──────── Data provided
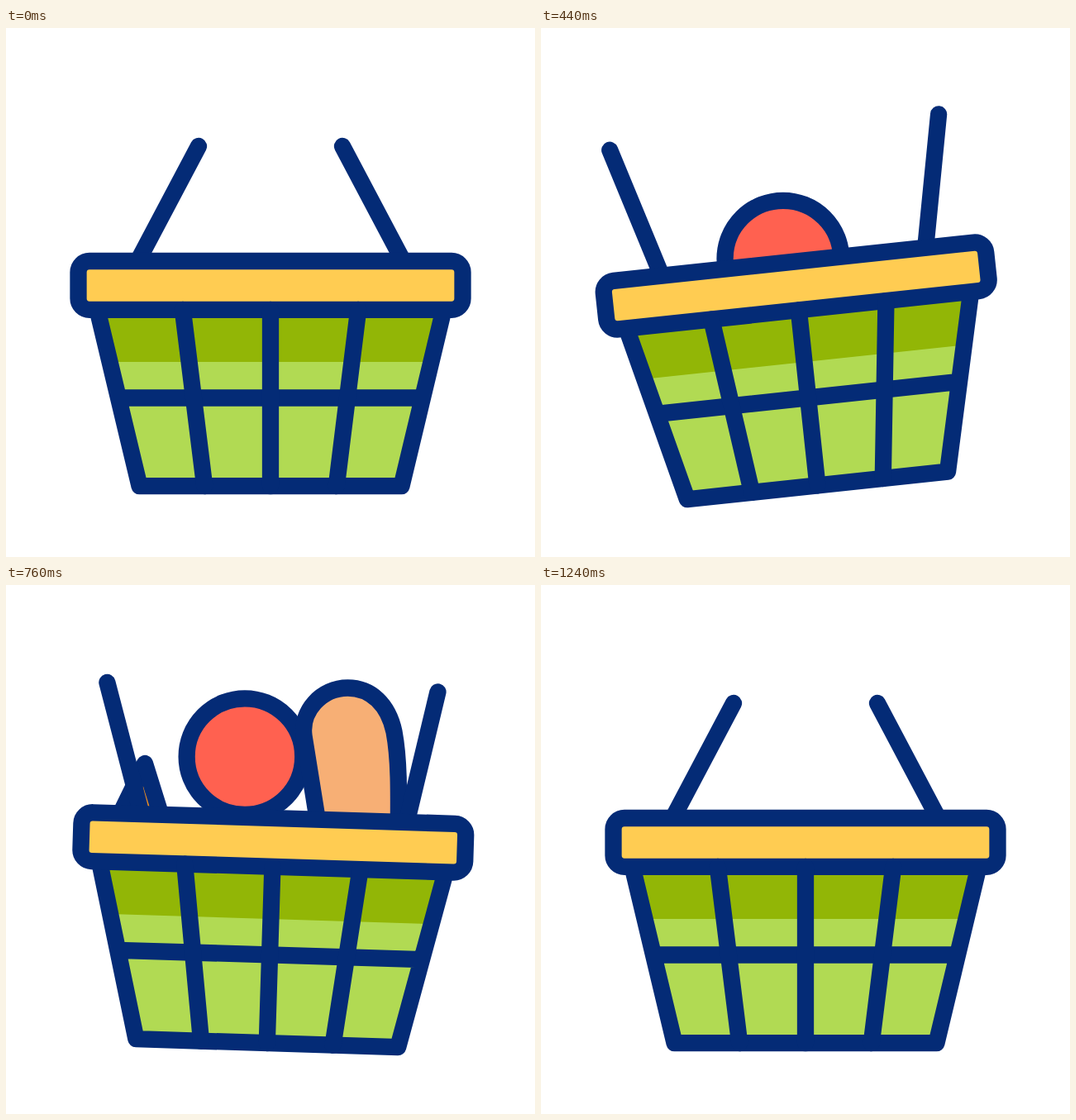
Animation, 640 px wide and 640 px high, one loop 2000 ms. Source, as an HTML page:

```html
<!DOCTYPE html>
<html lang="en">
<head>
<meta charset="utf-8">
<title>Shopping basket</title>
<style>
  html, body { margin: 0; width: 100%; height: 100%; overflow: hidden; background: #fff; }
  svg { display: block; width: 100%; height: 100%; }
  .line { stroke: #042b76; stroke-width: 20.3; stroke-linecap: round; stroke-linejoin: round; }
</style>
</head>
<body>
<svg viewBox="0 0 640 640">
  <defs>
    <clipPath id="above"><rect id="mask" x="-200" y="-300" width="1040" height="611"/></clipPath>
  </defs>
  <g class="line" clip-path="url(#above)">
    <path id="wedge" fill="#f7931e" d="M-41.5 85 L0 0 L26.5 85"/>
    <circle id="tomato" r="70.3" fill="#ff6150"/>
    <path id="bread" fill="#f7af75"
      d="M-31 195 L-53 58 C-57 28 -32 0 0 0 C28 0 49 20 56 53 C62 85 62 120 61 195"/>
  </g>
  <g id="basket" class="line" fill="none">
    <path id="handles"/>
    <path stroke="none" fill="#b1da53" d="M110.5 341 L161.5 554 H478.5 L529.5 341 Z"/>
    <path stroke="none" fill="#92b606" d="M110.5 341 L125.6 404 H514.4 L529.5 341 Z"/>
    <path d="M110.5 341 L161.5 554.2 H478.5 L529.5 341 M136 447.5 H504"/>
    <rect x="87.5" y="282" width="465" height="58.8" rx="13.5" fill="#ffcc52"/>
    <path id="ribs"/>
  </g>
</svg>
<script>
const LOOP = 2000, MID = 320, RISE = 340;
const el = id => document.getElementById(id);
const mix = (a, b, k) => a + (b - a) * k;

// Smooth 0..1 progress between two times
function ease(t, from, to) {
  const u = Math.min(1, Math.max(0, (t - from) / (to - from)));
  return u * u * (3 - 2 * u);
}

// Each item climbs by `depth` to its top point, sliding by `slide`, then sinks back
const items = {
  tomato: { x: 289, top: 197.5, depth: 190, slide: -9, up: 255, down: 683, end: 1240 },
  bread: { x: 413.5, top: 124.5, depth: 190, slide: 41, up: 405, down: 760, end: 1140 },
  wedge: { x: 168, top: 212.5, depth: 97, slide: 0, up: 460, down: 830, end: 1233 }
};

function place(id, t) {
  const m = items[id];
  const below = 1 - ease(t, m.up, m.up + RISE);
  const sunk = ease(t, m.down, m.end);
  const x = m.x - m.slide * below + m.slide * sunk * 0.15;
  const y = m.top + m.depth * (below + sunk);
  el(id).setAttribute('transform', `translate(${x} ${y})`);
}

// One handle swings from leaning inwards to leaning outwards
function handle(side, openX, openY, k) {
  const tip = MID + side * mix(87, openX, k);
  return `M${MID + side * 160.5} 282 L${tip} ${mix(143, openY, k)}`;
}

function draw(t) {
  const angle = -17 * ease(t, 0, 300) + 24 * ease(t, 300, 600) - 7 * ease(t, 600, 840);
  const turn = `rotate(${angle} ${MID} 418)`;
  el('basket').setAttribute('transform', turn);
  el('mask').setAttribute('transform', turn);

  const open = ease(t, 67, 310) - ease(t, 767, 1233);
  el('handles').setAttribute('d', handle(-1, 206.8, 124.2, open) + handle(1, 193.4, 123.2, open));

  for (const id in items) place(id, t);
}

el('ribs').setAttribute('d', [-1, 0, 1].map(side =>
  `M${MID + side * 106.2} 341 L${MID + side * 79.8} 554.2`).join(''));

const start = performance.now();
function tick() {
  draw((performance.now() - start) % LOOP);
  requestAnimationFrame(tick);
}
draw(0);
requestAnimationFrame(tick);
</script>
</body>
</html>
```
────────────────
- Work instructions -
Lines containing the string "openY" are the ones to copy from the entries above.

- Exercise output -
function handle(side, openX, openY, k) {
  return `M${MID + side * 160.5} 282 L${tip} ${mix(143, openY, k)}`;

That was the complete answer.